Nedson’s owners enjoyed watching him play with his rope toy but didn’t enjoy the consequences of having to take their puppy to the dentist!
VetPrac thanks Dr Geraldine Gorman for providing this case study.
Geraldine is one of the educators at the VetPrac Practical Skills Bootcamp on April 17-19 at UQ Gatton. This workshop is ideal for veterinarians requiring a refresher course in Dentistry, Abdominal surgery, Animal behaviour, Communication techniques, and so much more! New graduates and veterinarians returning to work after a break are also encouraged to attend.
Fractured deciduous teeth in a puppy
Playing with rope toys was a bad move for puppy Nedson, who ended up with a fractured upper deciduous canine tooth. This was originally not symptomatic, but then Nedson’s face suddenly became swollen and he stopped eating. At this stage his owners sought veterinary advice.
Intra oral examination revealed a painful swelling above the tooth and dental x-rays under general anaesthesia revealed periapical bone lysis.

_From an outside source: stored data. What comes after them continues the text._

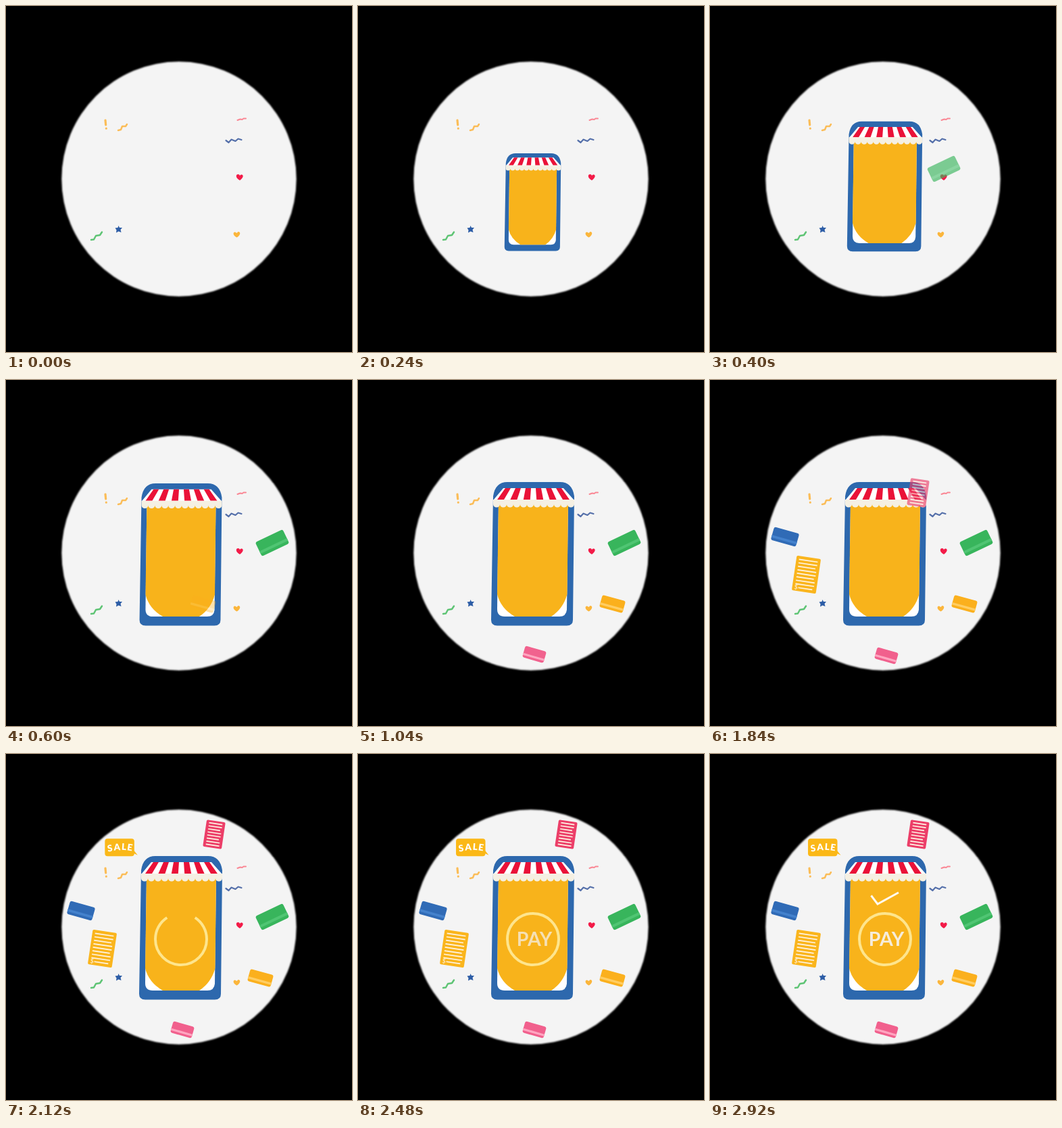
These frames come from a looping animation (512 px wide and 512 px high, 3000 ms). An HTML page:

```html
<!DOCTYPE html>
<html lang="en">
<head>
<meta charset="utf-8">
<title>Mobile shop payment</title>
<style>
  html, body { margin: 0; width: 100%; height: 100%; overflow: hidden; background: #000; }
  svg { display: block; width: 100vw; height: 100vh; }
  text { font-family: Lato, "Open Sans", sans-serif; }
</style>
</head>
<body>
<svg viewBox="0 0 512 512">
  <defs>
    <filter id="soft"><feGaussianBlur stdDeviation="0.9"/></filter>
    <filter id="faint" x="-20%" y="-20%" width="140%" height="140%"><feGaussianBlur stdDeviation="0.55"/></filter>
  </defs>
  <circle cx="256" cy="256" r="173.7" fill="#f4f4f4" filter="url(#soft)"/>

  <g fill="none" stroke-width="2.5" stroke-linecap="round" stroke-linejoin="round" filter="url(#faint)">
    <path d="M147 169l.7 7m.6 5v.2" stroke="#fbbd58" stroke-width="3.2"/>
    <path d="M166 184l4-1 2-5 5 0 2-3" stroke="#fbbd58"/>
    <path d="M342.500 169l4-1.500 3 .5 2-1.500 3.500 0" stroke="#fa8794" stroke-width="2"/>
    <path d="M325.500 199l4 3 4-4.500 6 2.500 4-3.500 5 1.500" stroke="#5570aa" stroke-width="2.200"/>
    <path d="M126 346l4-.5 3-5.500 6-1 3-4.500" stroke="#5ec474"/>
    <path d="M346 258c-7-4-6-9-2.500-9q2 0 2.500 2 1-2 3-1.500c3 1 2 5-3 8.500z" fill="#f31b48"/>
    <path d="M166.500 325l1.500 3 4 0-2.500 3 1 4-4-1.500-3.500 2 .5-4-2-3 4-.5z" fill="#2d5da6"/>
    <path d="M341.500 342.500c-6-3-6-8-2.500-8l2.500 1.500 2-2c4 0 4 5-2 8.500z" fill="#fbb63c"/>
  </g>

  <g id="phone">
    <path d="M200 172Q203 151 221 151H299Q317 151 320 172L318 355Q318 363.500 309 363.500H206Q197 363.500 197 355Z" fill="#2d68ad"/>
    <path d="M208 180H311L309 340Q308 350 298 350H217Q206 350 206 339Z" fill="#fff"/>
    <path d="M208 180H311L309.500 317Q304 338 286 350H232Q211 338 206 317Z" fill="#f8b31b"/>
    <path d="M215 160H304L320 178H200Z" fill="#fff"/>
    <path id="stripes" fill="#ea1238"/>
    <path id="valance" fill="#f5f0e3"/>
  </g>
  <g id="items"></g>

  <g fill="none">
    <path id="left" d="M259 312A38 38 0 0 1 259 236" pathLength="1"/>
    <path id="right" d="M259 312A38 38 0 0 0 259 236" pathLength="1"/>
    <path id="check" d="M238.500 209.500L248 222 279 205" pathLength="1"/>
  </g>
  <text id="pay" x="261" y="283.500" font-size="28.500" font-weight="700" text-anchor="middle" fill="#f5ecdc">PAY</text>
</svg>
<script>
const $ = id => document.getElementById(id);
const clamp = v => Math.max(0, Math.min(1, v));
const easeOut = (t, start, length, power = 2) => 1 - (1 - clamp((t - start) / length)) ** power;

// Awning
let stripes = "", valance = "M200 177H320V184";
for (let i = 0; i < 6; i++) {
  const top = 259.5 + (i - 2.5) * 15, low = 259.5 + (i - 2.5) * 19.4;
  stripes += `M${top - 4} 160h8L${low + 5} 177h-10Z`;
}
for (let i = 0; i < 12; i++) valance += "a5 4.500 0 0 1-10 0";
$("stripes").setAttribute("d", stripes);
$("valance").setAttribute("d", valance + "Z");

const card = (w, h, color, band) =>
  `<rect x="${-w / 2}" y="${-h / 2}" width="${w}" height="${h}" rx="3" fill="${color}"/>
   <rect x="${-w / 2}" y="${h * 0.13}" width="${w}" height="${h * 0.18}" fill="${band}"/>`;

function receipt(w, h, color, lines, price) {
  const gap = h * 0.8 / (lines - 1);
  let d = "";
  for (let i = 0; i < lines; i++) {
    const inset = price && i === lines - 1 ? 9 : 4;
    d += `M${inset - w / 2} ${i * gap - h * 0.4}H${w / 2 - (i % 3 === 2 ? 6 : 4)}`;
  }
  return `<rect x="${-w / 2}" y="${-h / 2}" width="${w}" height="${h}" rx="2" fill="${color}"/>
    <path d="${d}" stroke="#fff4e4" stroke-width="1.700"/>` +
    (price ? `<text x="${3 - w / 2}" y="${h * 0.45}" font-size="9" fill="#fff4e4">$</text>` : "");
}

const sale = `<rect x="-22" y="-13" width="43.500" height="26" rx="4" fill="#fbb817"/>
  <path d="M19 2L26.500 11.500 17 7Z" fill="#fbb817"/>
  <text x="-17.500 -8.500 2.500 10.500" y="6.500 4.500 3.500 4" rotate="-9 -3 4 9"
    font-size="13.500" font-weight="900" fill="#fff">SALE</text>`;

// Each item slides in from (dx, dy) while it fades in.
const items = [
  { x: 394, y: 241, turn: -25.5, dx: -133, dy: 0, start: 280, art: card(45, 23, "#38b55c", "#50c573") },
  { x: 376.5, y: 331.5, turn: 15.5, dx: -133, dy: 0, start: 540, art: card(35.5, 18.5, "#fbb01d", "#ffcd62") },
  { x: 261, y: 408, turn: 16, dx: 0, dy: -133, start: 776, art: card(32.5, 17.5, "#f1608d", "#ffa5c0") },
  { x: 111, y: 232, turn: 16, dx: 133, dy: 0, start: 1120, art: card(38.5, 20, "#306bb6", "#4482cd") },
  { x: 142.5, y: 288, turn: 8.5, dx: 133, dy: 0, start: 1480, art: receipt(36, 52, "#fab51d", 9, true) },
  { x: 308, y: 119, turn: 8.5, dx: 0, dy: 133, start: 1720, art: receipt(28, 40, "#ec3e68", 8) },
  { x: 167, y: 138.3, turn: 0, dx: 133, dy: 0, start: 1850, art: sale }
];
$("items").innerHTML = items.map(o => `<g>${o.art}</g>`).join("");
items.forEach((o, i) => o.node = $("items").children[i]);

function line(id, part, color, width) {
  const s = $(id).style;
  s.stroke = color;
  s.strokeWidth = width;
  s.strokeDasharray = `${part} 2`;
  s.visibility = part > 0 ? "visible" : "hidden";
}

function draw(t) {
  const size = easeOut(t, 40, 809, 4);
  $("phone").setAttribute("transform", `translate(258.500 360) scale(${size}) translate(-258.500 -360)`);
  for (const o of items) {
    const k = easeOut(t, o.start, 300), away = 1 - k;
    o.node.setAttribute("transform", `translate(${o.x + o.dx * away} ${o.y + o.dy * away}) rotate(${o.turn})`);
    o.node.setAttribute("opacity", k);
  }
  const ring = easeOut(t, 1840, 490);
  line("left", ring, "#fee58d", 4);
  line("right", ring, "#fee58d", 4);
  line("check", easeOut(t, 2560, 350), "#fffaf0", 3);
  $("pay").setAttribute("opacity", easeOut(t, 2260, 400));
}

const begin = performance.now();
function tick() {
  const t = (performance.now() - begin) % 3000;
  draw(Math.min(2920, Math.floor(t / 40) * 40));
  requestAnimationFrame(tick);
}
tick();
</script>
</body>
</html>
```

Local nerve blocks were given, the tooth extracted, and the gingiva sutured closed. The x-ray shows just how close the deciduous tooth root lies to the developing adult tooth, hence the importance of prompt extraction of all broken deciduous teeth. These teeth have very wide pulp canals which leaves them very vulnerable to infection when they get damaged.